Monday, January 17, 2011

Fish Out Of Water Rule # 1 Never Make The Same Mistake Twice

The lovely village of Minerve in the south of France

Last night I indulged in my guilty pleasure by watching an episode of HGTV’s House Hunters International set in the south of France. The house stood in the beautiful medieval village of Minerve, with an impressive Roman arch bridge spanning a deep ravine. The sight of the village brought back a not so pleasant moment that took place in a lovely vine-covered restaurant overlooking the ravine. 

I was with my impeccably dressed friend Lisette, and we had just finished ordering lunch when she stood up and said, “Can you come outside?” 

I sat stunned. My grandmother had the same disapproving tone in her voice whenever she noticed my pants were riding a bit too low. I instinctively checked my jeans as I stood up and walked out of the restaurant.

Lisette kicked at a stone while she nervously smoked a cigarette. What the heck had I done? I hated being thought of as the typical ugly American. I stared at her through a veil of smoke. “Is everything okay?” 
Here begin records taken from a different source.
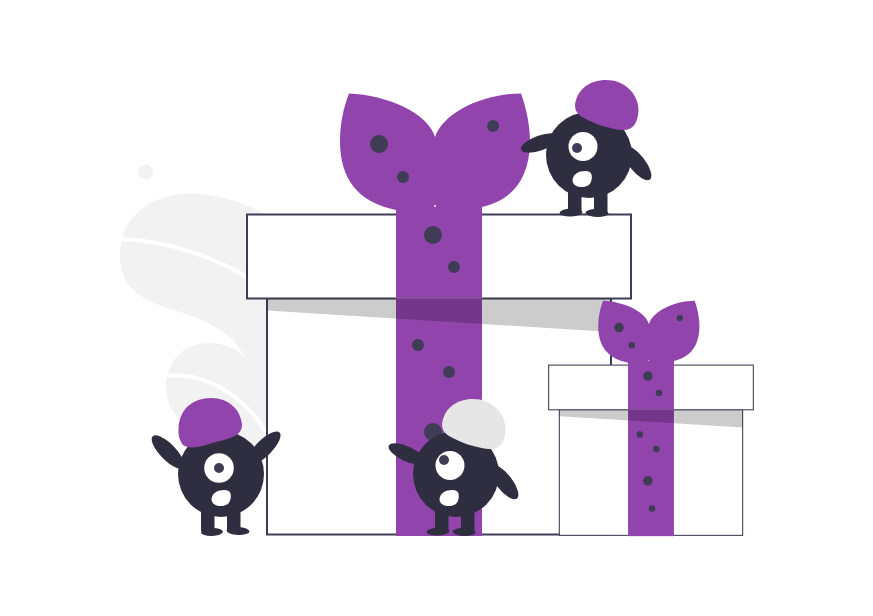
<!DOCTYPE html>
<html lang="en">
<head>
<meta charset="utf-8">
<title>Gifts and little monsters</title>
<style>
:root { --paper: #fff; --purple: #9144ac; --ink: #2f2e41; --dot: #3f3d56; --leaf: #f2f2f2; --cap: #e6e6e6; }
html, body { margin: 0; background: var(--paper); overflow: hidden; }
svg { display: block; width: 873px; height: 616px; }
.leaf { fill: var(--leaf); }
.vein { fill: none; stroke: var(--paper); stroke-width: 4; }
.box { fill: var(--paper); stroke: var(--dot); stroke-width: 2; }
.ribbon, .cap-purple { fill: var(--purple); }
.cap-grey { fill: var(--cap); }
.shade { fill: #000; opacity: .2; }
.dots, .pupil { fill: var(--dot); }
.monster { fill: var(--ink); }
.white { fill: var(--paper); }
</style>
</head>
<body>
<svg viewBox="0 0 873 616" role="img" aria-label="Three one-eyed monsters around two wrapped gift boxes">
  <defs>
    <g id="gift">
      <rect class="box" x="267" y="298" width="344" height="236.5"/>
      <rect class="box" x="247" y="214.5" width="384" height="84"/>
      <g class="ribbon">
        <rect x="396" y="205" width="86" height="331"/>
        <path d="M349 93.5C387 95 428 113 435 137C444 112 483 94 521 93.5C527 110 530 127 530 143C529 181 511 200 482 207V216H396V210C357 202 340 178 340 141C340 125 343 109 349 93.5Z"/>
      </g>
      <path class="white" d="M434 207L435 204L436 207Z"/>
      <path class="shade" d="M267 298.500H611V332L267 310.500Z"/>
      <path d="M396 298H482" stroke="#77658a" stroke-width="1"/>
      <g class="dots">
        <circle cx="379" cy="144" r="9"/>
        <circle cx="403" cy="177" r="6"/>
        <circle cx="493" cy="126" r="6"/>
        <circle cx="433" cy="235" r="9"/>
        <circle cx="454" cy="267" r="6"/>
        <circle cx="418" cy="345" r="6"/>
        <circle cx="449" cy="372" r="6"/>
        <circle cx="433" cy="432" r="9"/>
        <circle cx="441" cy="484" r="6"/>
      </g>
    </g>
    <path id="mouth" d="M-10 2C-10-5-4-8 3-8C9-8 10-4 9 1C8 6 4 8 0 8C-6 8-9 6-10 2Z"/>
    <path id="cap" d="M575 105C577 89 590 80 606 80C624 80 638 93 638.500 110C638 123 633 131 621 130C606 128 595 124 582 117C577 114 575 110 575 105Z"/>
    <g id="monster-side">
      <g class="monster">
        <circle cx="589" cy="155" r="43"/>
        <rect x="568" y="188" width="13.500" height="24"/>
        <rect x="594" y="188" width="13.500" height="24"/>
        <ellipse cx="571" cy="212.500" rx="11.500" ry="4" transform="rotate(-2 571 212)"/>
        <ellipse cx="597" cy="213" rx="11.500" ry="4" transform="rotate(2 597 213)"/>
        <ellipse cx="637" cy="163" rx="21" ry="8" transform="rotate(52 637 163)"/>
      </g>
      <circle class="white" cx="583" cy="146.500" r="14.500"/>
      <use class="white" href="#mouth" x="582.500" y="179"/>
    </g>
  </defs>

  <g id="leaves">
    <circle class="leaf" cx="145.500" cy="172" r="7.500"/>
    <path class="leaf" d="M120 256C120 214 154 193 192 193.500C222 194 246 204 268 216V450H245C225 440 205 435 191 428C175 418 166 405 166 387C166 360 185 343 210 343C224 343 237 349 245 358C236 337 213 322 180 312C145 302 120 290 120 256Z"/>
    <path class="vein" d="M121 239C168 241 215 257 250 279M167 375.500C211 373 249 400 269 438"/>
  </g>

  <use href="#gift"/>
  <use href="#gift" transform="translate(417 251) scale(.533 .532)"/>

  <g id="monster-on-lid">
    <use href="#monster-side"/>
    <ellipse class="monster" cx="540" cy="143" rx="20" ry="7.500" transform="rotate(-20 540 143)"/>
    <circle class="pupil" cx="577" cy="148" r="5"/>
    <use class="cap-purple" href="#cap"/>
  </g>

  <g id="monster-front">
    <use href="#monster-side" x="-133" y="319"/>
    <ellipse class="monster" cx="407" cy="454" rx="20" ry="7.500" transform="rotate(25 407 454)"/>
    <circle class="pupil" cx="444" cy="460" r="5"/>
    <use class="cap-grey" href="#cap" x="-133" y="319"/>
  </g>

  <g id="monster-cheering">
    <g class="monster">
      <circle cx="221" cy="474" r="43"/>
      <rect x="201" y="507" width="13.500" height="24"/>
      <rect x="227" y="507" width="13.500" height="24"/>
      <ellipse cx="212" cy="532" rx="11" ry="4" transform="rotate(-2 212 532)"/>
      <ellipse cx="238" cy="531" rx="11.500" ry="4" transform="rotate(2 238 531)"/>
      <ellipse cx="168" cy="452" rx="22" ry="8" transform="rotate(46 168 452)"/>
      <ellipse cx="264" cy="448" rx="22" ry="8" transform="rotate(-45 264 448)"/>
    </g>
    <circle class="white" cx="219" cy="468" r="14.800"/>
    <circle class="pupil" cx="219" cy="468" r="5"/>
    <use class="white" href="#mouth" x="221.500" y="498"/>
    <path class="cap-purple" d="M178.500 429C179 409 193 398 211 398C229 398 241 410 242 425C242 437 227 439 212 443C198 448 188 449 183 445C180 441 178 436 178.500 429Z"/>
  </g>
</svg>
</body>
</html>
She gave me a smile as she put out her cigarette.

“I’m sorry, but I wanted to point out that you didn’t say thank you when the waitress gave you the menu. When she filled your water glass you just smiled.”

Can you say fish out of water moment? I followed Lisette back into the restaurant and made sure to say thank you, merci, when the waitress returned with our food. An amazing plat de jour of duck confit and truffle potatoes. When the waitress brought the dessert menu I said merci loud and clear. 

So before the chocolate mousse had a chance to hit the table, I once again I said, "merci."

By the polite nudge I received from Lisette, I probably went a little thank you crazy.   

Moral of the story:Always follow Fish Out of Water Rule #One: Never make the same mistake twice, or you might wind up with chocolate mouse in your lap! 


  1. yikes lisette! She must have been a waitress with a baguette to grind at one time. I bet the waitresses love her though. I was a waitress at one time and I always thought the best thank you was a big tip!

  2. LOL I think waitresses everywhere would agree!

    Thanks for stopping by!

  3. I was also taught that, especially in France, it is important to greet the waitress -- or shop keeper or anyone you meet on the street, for that matter -- with a bonjour and a smile, before ordering from the menu, or asking the price of something, or whatever. Americans seem to be 'all business,' whereas most people in foreign countries enjoy a little personal interface prior to a transaction.

    Ihla Crowley
    a.k.a. Drifter Sister